(Collected data)
◇ ◇ ◇
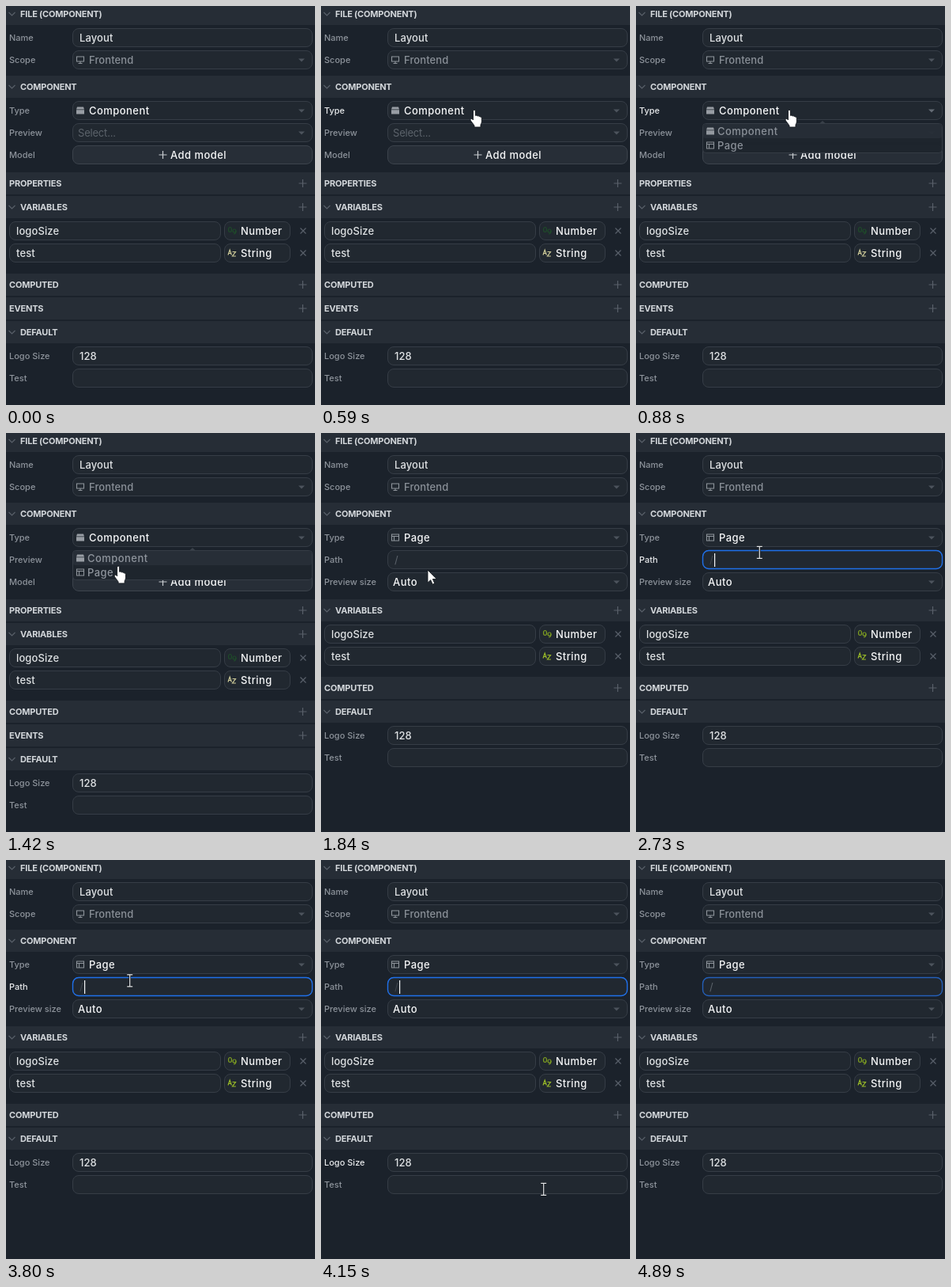
An HTML page for the animation above (4.96 s loop, 391 by 504 pixels).

```html
<!DOCTYPE html>
<html lang="en">
<head>
<meta charset="utf-8">
<title>Component settings</title>
<style>
html, body { margin: 0; width: 100%; height: 100%; overflow: hidden; background: #1b222b; }
svg { display: block; width: 391px; height: 504px; }
text { font: 500 13px Inter, "Open Sans", sans-serif; fill: #dfe2e4; letter-spacing: .1px; }
.head { font-size: 11px; font-weight: 700; fill: #d3d7db; letter-spacing: -.2px; }
.label { font-size: 11px; fill: #8d939b; letter-spacing: 0; }
.label.hot { fill: #e8eaec; }
.strong { fill: #f6f7f8; letter-spacing: .45px; }
.dim { fill: #8a9098; }
.option { fill: #8f959d; letter-spacing: .45px; }
.faint { font-weight: 400; fill: #5c636b; letter-spacing: -.2px; }
.box { fill: #212830; stroke: #363d46; }
.box.button { fill: #272e37; stroke: #3c434c; }
.line { fill: none; stroke: #59606a; stroke-width: 1.2; }
.pale { stroke: #c9cdd1; }
.icon { fill: none; stroke: #8f959c; stroke-width: 1.1; }
.skin { fill: #fff; stroke: #14181d; stroke-width: .9; }
</style>
</head>
<body>
<svg viewBox="0 0 391 504">
  <rect width="391" height="504" fill="#1b222b"/>
  <g id="shared"></g>
  <g id="component"></g>
  <g id="page"></g>
  <g id="menu"></g>
  <rect id="focus" x="84.5" y="148.5" width="303" height="23" rx="7.5" fill="none" stroke="#1f70ea" stroke-width="1.4"/>
  <rect id="caret" x="99" y="152" width="1.2" height="17" fill="#f4f6f7"/>
  <g id="cursor">
    <path id="arrow" class="skin" d="M0 0V16.2L3.7 12.7L6.2 18.2L8.8 17L6.4 11.6H11.4Z"/>
    <path id="hand" class="skin" d="M-1.5 1Q0-.7 1.5 1V7.4Q3.2 6.4 4.3 8Q6 7.3 7 8.9Q9.2 8.4 9.4 10.8V15Q9.2 17.4 8 19V22H0V20L-4.6 13.8Q-5.6 11.8-4 11.2Q-2.8 11-1.5 13Z"/>
    <g id="beam" fill="none">
      <path d="M-3.5-7.5H3.5M0-7.5V7.5M-3.5 7.5H3.5" stroke="#14181d" stroke-width="2.6"/>
      <path d="M-3.5-7.5H3.5M0-7.5V7.5M-3.5 7.5H3.5" stroke="#e3e6e9" stroke-width="1.2"/>
    </g>
  </g>
</svg>
<script>
const LOOP = 4960, STEP = 70, PHASE = 20;
const OPEN = 660, SWITCH = 1700, FOCUS = 2460, CARET = 2730, BLINK = 535, BLUR = 4780;
const $ = id => document.getElementById(id);
const clamp = v => Math.min(1, Math.max(0, v));
const ease = u => u < .5 ? 4 * u ** 3 : 1 - 4 * (1 - u) ** 3;

// Drawing helpers, all placed by the middle line of their row
const text = (x, cy, s, cls = '') =>
  `<text x="${x}" y="${cy + (/head|label/.test(cls) ? 4 : 4.6)}" class="${cls}">${s}</text>`;
const line = (d, cls = '') => `<path class="line ${cls}" d="${d}"/>`;
const plus = (x, y, cls) => line(`M${x - 5} ${y}h10M${x} ${y - 5}v10`, cls);
const cross = y => line(`M372.5 ${y - 3.5}l7 7m0-7l-7 7`);
const triangle = y => `<path class="tri" d="M370 ${y - 1.5}h8l-4 4z" fill="#4c535c"/>`;

const icons = {
  screen: y => `<path class="icon" d="M89.5 ${y - 4}h9v6h-9zM94 ${y + 2}v2.5m-2.5 0h5"/>`,
  parts: y => `<path d="M90 ${y - 4.5}h8l1 3h-10zM89 ${y - .8}h10v5.3h-10z" fill="#989da4"/>`,
  page: y => `<path class="icon" d="M89.5 ${y - 4}h9v8h-9zm0 2.5h9m-6 0v5.5"/>`,
  Number: y => `<ellipse cx="283.5" cy="${y - 1.5}" rx="2" ry="3"/><circle cx="289" cy="${y}" r="2"/><path d="M291 ${y}q0 4-3 4"/>`,
  String: y => `<path d="M281 ${y + 2.5}l2.2-6.5l2.2 6.5m-3.6-2h2.8M286.5 ${y - 1.5}h4l-4 5.5h4.4"/>`
};

const hits = [];
const box = (group, cy, kind, x = 84, end = 388) => {
  hits.push({ group, cy, kind, x, end });
  return `<rect class="box ${kind}" x="${x + .5}" y="${cy - 11.5}" width="${end - x - 1}" height="23" rx="7.5"/>`;
};
const head = (cy, title, fold, add) =>
  `<rect y="${cy - 14}" width="391" height="28" fill="#262d36"/>` +
  (fold ? line(`M3.5 ${cy - 2}l4 4l4-4`) : '') +
  text(fold ? 18 : 4, cy, title, 'head') + (add ? plus(375.5, cy) : '');

const field = (label, kind, content = () => '') => (group, cy) =>
  text(4, cy, label, 'label') + box(group, cy, kind) + content(cy) + (kind === 'select' ? triangle(cy) : '');
const choice = (icon, value, cls = 'strong') => cy => icons[icon](cy) + text(105, cy, value, cls);
const value = (s, x = 93, cls = '') => cy => text(x, cy, s, cls);
const variable = (name, type, color) => (group, cy) =>
  box(group, cy, 'text', 4, 272) + text(13, cy, name) + box(group, cy, 'select', 276, 360) +
  `<g fill="none" stroke="${color}" stroke-width="1.2">${icons[type](cy)}</g>` +
  text(297, cy, type, 'strong') + cross(cy);

const section = (group, top, title, rows, add) => {
  $(group).innerHTML += head(top, title, rows.length > 0, add) +
    rows.map((row, i) => row(group, top + 30 + 28 * i)).join('');
};
const variables = (group, top, numberColor, stringColor) => section(group, top, 'VARIABLES', [
  variable('logoSize', 'Number', numberColor),
  variable('test', 'String', stringColor)
], true);
const defaults = (group, top) => section(group, top, 'DEFAULT', [
  field('Logo Size', 'text', value('128')),
  field('Test', 'text')
]);

section('shared', 10, 'FILE (COMPONENT)', [
  field('Name', 'text', value('Layout')),
  field('Scope', 'select', choice('screen', 'Frontend', 'dim'))
]);

section('component', 102, 'COMPONENT', [
  field('Type', 'select', choice('parts', 'Component')),
  field('Preview', 'select', value('Select...', 91, 'faint')),
  field('Model', 'button', cy => plus(198.5, cy, 'pale') + text(208, cy, 'Add model', 'strong'))
]);
section('component', 224, 'PROPERTIES', [], true);
variables('component', 254, '#1f4a2a', '#cfcc9a');
section('component', 352, 'COMPUTED', [], true);
section('component', 382, 'EVENTS', [], true);
defaults('component', 412);

section('page', 102, 'COMPONENT', [
  field('Type', 'select', choice('page', 'Page')),
  field('Path', 'text', cy => `<g id="slash">${text(93, cy, '/', 'faint')}</g>`),
  field('Preview size', 'select', value('Auto', 91, 'strong'))
]);
variables('page', 224, '#7c9c22', '#9abb28');
section('page', 322, 'COMPUTED', [], true);
defaults('page', 352);

$('menu').innerHTML =
  '<path d="M231.5 149l4.5-4l4.5 4z" fill="#3a414a"/>' +
  '<rect x="84.5" y="148.5" width="303" height="37" rx="4" fill="#1e252d" stroke="#363d46"/>' +
  '<rect x="85" y="149" width="302" height="18" rx="3" fill="#272e37"/>' +
  icons.parts(158) + text(103, 158, 'Component', 'option') +
  icons.page(176) + text(103, 176, 'Page', 'option');

const labels = ['shared', 'component', 'page'].flatMap(group =>
  [...$(group).querySelectorAll('.label')].map(el => ({ el, group, cy: el.getAttribute('y') - 4 })));
const typeArrow = $('component').querySelector('.tri');

// Pointer stops, with an eased glide between each pair
const stops = [
  { t: 50, x: 322, y: 512 },
  { t: 590, x: 194, y: 131 }, { t: 1070, x: 194, y: 131 },
  { t: 1578, x: 135, y: 173 }, { t: 1970, x: 135, y: 173 },
  { t: 2250, x: 144, y: 189 }, { t: 2530, x: 160, y: 149 },
  { t: 2730, x: 156, y: 151 }, { t: 3730, x: 156, y: 151 },
  { t: 4448, x: 332, y: 522 }
];

function pointAt(t) {
  const i = stops.findIndex(s => s.t > t);
  if (i < 1) return stops[i ? stops.length - 1 : 0];
  const a = stops[i - 1], b = stops[i];
  const k = ease((t - a.t) / (b.t - a.t));
  return { x: a.x + (b.x - a.x) * k, y: a.y + (b.y - a.y) * k };
}

const inRow = (p, cy) => Math.abs(p.y - cy) <= 12;

function drawPointer(t, group, menuOpen) {
  const p = pointAt(t);
  const over = hits.find(h => (h.group === 'shared' || h.group === group) &&
    p.x >= h.x && p.x <= h.end && inRow(p, h.cy));
  let kind = 'arrow';
  if (menuOpen && p.y > 146) kind = 'hand';
  else if (over) kind = over.kind === 'text' ? 'beam' : 'hand';
  for (const id of ['arrow', 'hand', 'beam']) $(id).style.display = id === kind ? '' : 'none';
  $('cursor').style.display = p.y < 504 ? '' : 'none';
  $('cursor').setAttribute('transform', `translate(${p.x.toFixed(1)} ${p.y.toFixed(1)})`);

  // Row labels light up slightly behind the pointer
  const late = pointAt(t - 30);
  const covered = menuOpen && late.y > 146;
  for (const l of labels) l.el.classList.toggle('hot', !covered && inRow(late, l.cy));
}

function render(now) {
  const t = now - (now - PHASE + STEP) % STEP;
  const isPage = t >= SWITCH;
  const menuOpen = t >= OPEN && !isPage;
  $('component').style.display = isPage ? 'none' : '';
  $('page').style.display = isPage ? '' : 'none';

  $('menu').style.opacity = isPage ? clamp((SWITCH + 140 - t) / 280) : clamp((t - OPEN + STEP) / 280);
  typeArrow.setAttribute('fill', menuOpen && t < 1210 ? '#656c75' : '#4c535c');
  drawPointer(t, isPage ? 'page' : 'component', menuOpen);

  const focus = t < FOCUS ? 0 : 1 - .3 * clamp((t - BLUR) / STEP);
  $('focus').style.opacity = focus;
  $('slash').style.opacity = focus === 1 ? .5 : 1;
  const caretOn = now >= CARET && now < BLUR && (now - CARET) % (2 * BLINK) < BLINK;
  $('caret').style.display = caretOn ? '' : 'none';
}

const began = performance.now();
function tick() {
  render((performance.now() - began) % LOOP);
  requestAnimationFrame(tick);
}
tick();
</script>
</body>
</html>
```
◇ ◇ ◇
§ **Directions**
Determine the number of lines in the entries that hold "field". Reply with that number only.

§ **Task output**
11